Are you running at the “speed of trust"? This concept, developed by management guru Stephen Covey, holds that the faster, and more effectively, you build trust, the better your results will be in terms of leadership, relationship, and connection.
For mental health and substance abuse professionals, accelerating the speed of trust and establishing leadership credibility is critical when engaging in clinical supervision (and, of course, with clients). These three steps will help guide you there:
1. Be There
This is important in any relationship, particularly when you are training or teaching. Dr. Cory Newman, director of the University of Pennsylvania’s Center for Cognitive Therapy, says about his supervisees, “Sometimes you have to go the extra mile to be present and to be available. I want to be there for them when they are facing a very critical decision.” How you show up as “present” depends on your boundaries and relationships, but empathy is always at the core.

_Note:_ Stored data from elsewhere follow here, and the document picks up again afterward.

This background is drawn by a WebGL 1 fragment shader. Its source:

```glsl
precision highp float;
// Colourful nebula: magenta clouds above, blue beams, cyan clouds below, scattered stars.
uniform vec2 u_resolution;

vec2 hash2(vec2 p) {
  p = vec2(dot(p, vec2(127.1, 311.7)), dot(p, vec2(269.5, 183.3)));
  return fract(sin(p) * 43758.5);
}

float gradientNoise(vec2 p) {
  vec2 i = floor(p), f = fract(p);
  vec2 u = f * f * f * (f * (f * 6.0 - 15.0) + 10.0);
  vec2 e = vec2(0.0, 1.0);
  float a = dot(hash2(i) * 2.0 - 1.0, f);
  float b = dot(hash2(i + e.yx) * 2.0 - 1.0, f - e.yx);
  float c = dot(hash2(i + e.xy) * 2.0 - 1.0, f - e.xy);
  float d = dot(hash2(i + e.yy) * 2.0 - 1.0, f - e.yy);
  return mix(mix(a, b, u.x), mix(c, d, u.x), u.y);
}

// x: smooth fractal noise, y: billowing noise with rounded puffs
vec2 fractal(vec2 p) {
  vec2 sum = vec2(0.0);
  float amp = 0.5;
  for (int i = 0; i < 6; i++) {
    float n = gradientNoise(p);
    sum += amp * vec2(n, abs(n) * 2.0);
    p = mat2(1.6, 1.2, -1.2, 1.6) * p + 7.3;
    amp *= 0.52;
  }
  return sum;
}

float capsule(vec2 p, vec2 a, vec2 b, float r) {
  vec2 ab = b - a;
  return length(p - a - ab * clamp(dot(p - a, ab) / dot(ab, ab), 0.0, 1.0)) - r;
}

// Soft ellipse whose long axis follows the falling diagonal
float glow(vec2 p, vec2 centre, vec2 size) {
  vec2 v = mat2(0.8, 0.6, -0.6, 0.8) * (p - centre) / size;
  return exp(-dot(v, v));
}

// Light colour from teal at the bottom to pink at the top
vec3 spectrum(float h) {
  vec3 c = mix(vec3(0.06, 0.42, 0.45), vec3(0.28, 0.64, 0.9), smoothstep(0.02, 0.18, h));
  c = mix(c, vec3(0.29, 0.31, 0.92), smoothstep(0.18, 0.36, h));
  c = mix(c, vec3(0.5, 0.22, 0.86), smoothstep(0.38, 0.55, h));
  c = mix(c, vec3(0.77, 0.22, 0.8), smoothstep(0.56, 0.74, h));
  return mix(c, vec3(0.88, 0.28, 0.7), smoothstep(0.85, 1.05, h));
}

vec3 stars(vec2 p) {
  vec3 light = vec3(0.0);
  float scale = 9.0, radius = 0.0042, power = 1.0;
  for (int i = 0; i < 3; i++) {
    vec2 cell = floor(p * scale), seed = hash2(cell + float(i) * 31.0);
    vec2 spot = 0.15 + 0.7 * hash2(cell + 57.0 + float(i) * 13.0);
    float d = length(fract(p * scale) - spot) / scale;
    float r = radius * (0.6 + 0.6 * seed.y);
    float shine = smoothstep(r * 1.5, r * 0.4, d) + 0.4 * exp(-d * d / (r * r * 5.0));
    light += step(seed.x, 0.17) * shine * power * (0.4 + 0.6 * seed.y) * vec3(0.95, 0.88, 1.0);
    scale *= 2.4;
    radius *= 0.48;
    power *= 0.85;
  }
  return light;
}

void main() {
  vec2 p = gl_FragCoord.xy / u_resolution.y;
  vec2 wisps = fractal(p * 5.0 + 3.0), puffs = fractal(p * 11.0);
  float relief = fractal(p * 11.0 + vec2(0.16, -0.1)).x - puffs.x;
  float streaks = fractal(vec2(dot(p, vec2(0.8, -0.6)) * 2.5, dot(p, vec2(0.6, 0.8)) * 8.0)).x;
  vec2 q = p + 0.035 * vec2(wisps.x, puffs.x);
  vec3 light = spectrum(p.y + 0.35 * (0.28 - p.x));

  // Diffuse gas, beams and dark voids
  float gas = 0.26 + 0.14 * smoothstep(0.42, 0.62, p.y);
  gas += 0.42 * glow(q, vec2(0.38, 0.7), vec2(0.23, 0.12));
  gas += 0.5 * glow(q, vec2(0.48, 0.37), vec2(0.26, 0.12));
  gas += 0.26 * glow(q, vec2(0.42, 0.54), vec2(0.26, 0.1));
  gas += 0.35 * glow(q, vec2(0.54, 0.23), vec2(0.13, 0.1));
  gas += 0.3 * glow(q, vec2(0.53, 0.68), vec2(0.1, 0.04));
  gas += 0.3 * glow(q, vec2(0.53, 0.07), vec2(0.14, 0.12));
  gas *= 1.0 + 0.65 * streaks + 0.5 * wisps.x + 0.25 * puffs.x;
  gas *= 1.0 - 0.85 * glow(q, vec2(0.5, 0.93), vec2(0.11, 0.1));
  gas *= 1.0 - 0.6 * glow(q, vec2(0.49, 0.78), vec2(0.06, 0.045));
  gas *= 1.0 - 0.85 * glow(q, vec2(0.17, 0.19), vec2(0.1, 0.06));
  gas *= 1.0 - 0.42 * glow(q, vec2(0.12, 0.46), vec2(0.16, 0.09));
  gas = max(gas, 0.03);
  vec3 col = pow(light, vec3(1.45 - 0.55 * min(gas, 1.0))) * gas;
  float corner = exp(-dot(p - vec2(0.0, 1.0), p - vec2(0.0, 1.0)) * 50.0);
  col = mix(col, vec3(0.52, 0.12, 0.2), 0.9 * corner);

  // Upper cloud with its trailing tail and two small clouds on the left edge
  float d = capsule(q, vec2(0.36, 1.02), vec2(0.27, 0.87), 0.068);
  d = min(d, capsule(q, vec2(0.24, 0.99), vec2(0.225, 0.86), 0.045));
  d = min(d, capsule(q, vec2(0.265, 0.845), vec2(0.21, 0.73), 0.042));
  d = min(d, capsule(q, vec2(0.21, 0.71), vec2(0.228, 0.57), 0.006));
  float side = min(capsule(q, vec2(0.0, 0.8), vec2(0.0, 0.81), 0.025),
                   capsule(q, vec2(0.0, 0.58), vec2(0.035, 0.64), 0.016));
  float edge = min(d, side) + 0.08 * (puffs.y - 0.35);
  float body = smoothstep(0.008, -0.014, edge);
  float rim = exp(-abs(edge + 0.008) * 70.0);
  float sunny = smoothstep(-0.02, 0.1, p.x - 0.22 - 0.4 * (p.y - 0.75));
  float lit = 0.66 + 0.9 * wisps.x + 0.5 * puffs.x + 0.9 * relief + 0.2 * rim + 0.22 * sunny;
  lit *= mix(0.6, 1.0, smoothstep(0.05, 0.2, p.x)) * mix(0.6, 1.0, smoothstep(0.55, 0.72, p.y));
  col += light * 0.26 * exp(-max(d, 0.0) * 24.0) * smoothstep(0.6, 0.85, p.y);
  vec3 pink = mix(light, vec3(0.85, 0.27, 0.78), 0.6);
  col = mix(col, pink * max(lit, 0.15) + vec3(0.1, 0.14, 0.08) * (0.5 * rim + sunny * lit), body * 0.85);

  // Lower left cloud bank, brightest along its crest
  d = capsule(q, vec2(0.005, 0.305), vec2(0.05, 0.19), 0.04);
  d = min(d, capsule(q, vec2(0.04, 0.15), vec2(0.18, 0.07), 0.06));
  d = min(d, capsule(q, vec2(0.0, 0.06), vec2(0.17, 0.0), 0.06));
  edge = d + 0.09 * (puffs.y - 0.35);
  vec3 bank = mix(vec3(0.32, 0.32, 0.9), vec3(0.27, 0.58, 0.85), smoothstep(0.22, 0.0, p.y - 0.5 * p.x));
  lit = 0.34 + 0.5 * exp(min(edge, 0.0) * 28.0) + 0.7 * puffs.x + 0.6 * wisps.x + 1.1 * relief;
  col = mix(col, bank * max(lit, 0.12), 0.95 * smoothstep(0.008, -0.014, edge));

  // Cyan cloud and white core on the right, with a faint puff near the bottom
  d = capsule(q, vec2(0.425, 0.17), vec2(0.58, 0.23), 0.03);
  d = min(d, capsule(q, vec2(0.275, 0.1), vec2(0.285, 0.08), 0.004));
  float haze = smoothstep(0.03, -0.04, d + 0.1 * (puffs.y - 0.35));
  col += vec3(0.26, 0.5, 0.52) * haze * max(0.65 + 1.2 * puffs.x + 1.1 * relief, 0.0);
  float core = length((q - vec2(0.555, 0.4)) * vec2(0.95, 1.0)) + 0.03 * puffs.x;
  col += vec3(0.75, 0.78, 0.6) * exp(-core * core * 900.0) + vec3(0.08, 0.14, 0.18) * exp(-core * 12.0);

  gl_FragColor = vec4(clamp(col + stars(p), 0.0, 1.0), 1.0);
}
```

2. Lead by Example
You want trainees to practice evidence-based, compassionate care standards. You want them to be open, honest, and unflinching. This starts with you. Be transparent. Utilize best practices. Model the behavior and attitudes that you want others to feel comfortable emulating. Leadership credibility is built on your actions and willingness to show the way.
Dr. Judith Beck, director of the Beck Institute for Cognitive Therapy and Research and clinical associate professor at the University of Pennsylvania, does this by conducting conscientious supervision sessions. She and her trainees set an agenda, agree on assignments, and engage in mutual feedback. “I directly model what I would like them to do in a therapy session.”
3. Have the Hard Conversations
A significant challenge in clinical supervision settings is delivering difficult feedback in terms of client care or performance. In fact, many supervisors shy away from doing so. This only causes the work, and the relationship, to suffer. It is like a CEO failing to call out sub-par performance and allowing it to continue draining the company’s resources and energy.
Don't avoid the hard conversations. Have them. Again, this is modeling what trainees will likely encounter in their working life, so position it as a learning experience. No judgment -- just an excellent opportunity to grow.
Ultimately, trainees who can hear this feedback and integrate suggestions will only be the better for it. They will also respect you more as a leader. However, leaders have to go a step beyond this -- holding supervisees accountable.
Better Outcomes Now offers a way to seamlessly integrate these conversations into clinical supervision meetings. Supervisors have an “at-a-glance” view of those clients on a supervisee’s caseload who are not benefiting from services and can then prioritize those clients for discussion. This gives clients a voice in the services they are receiving, even in a supervisory context, and offers opportunities for supervisors to brainstorm and role play ideas for the next session -- ultimately, holding clinicians accountable for the services they deliver.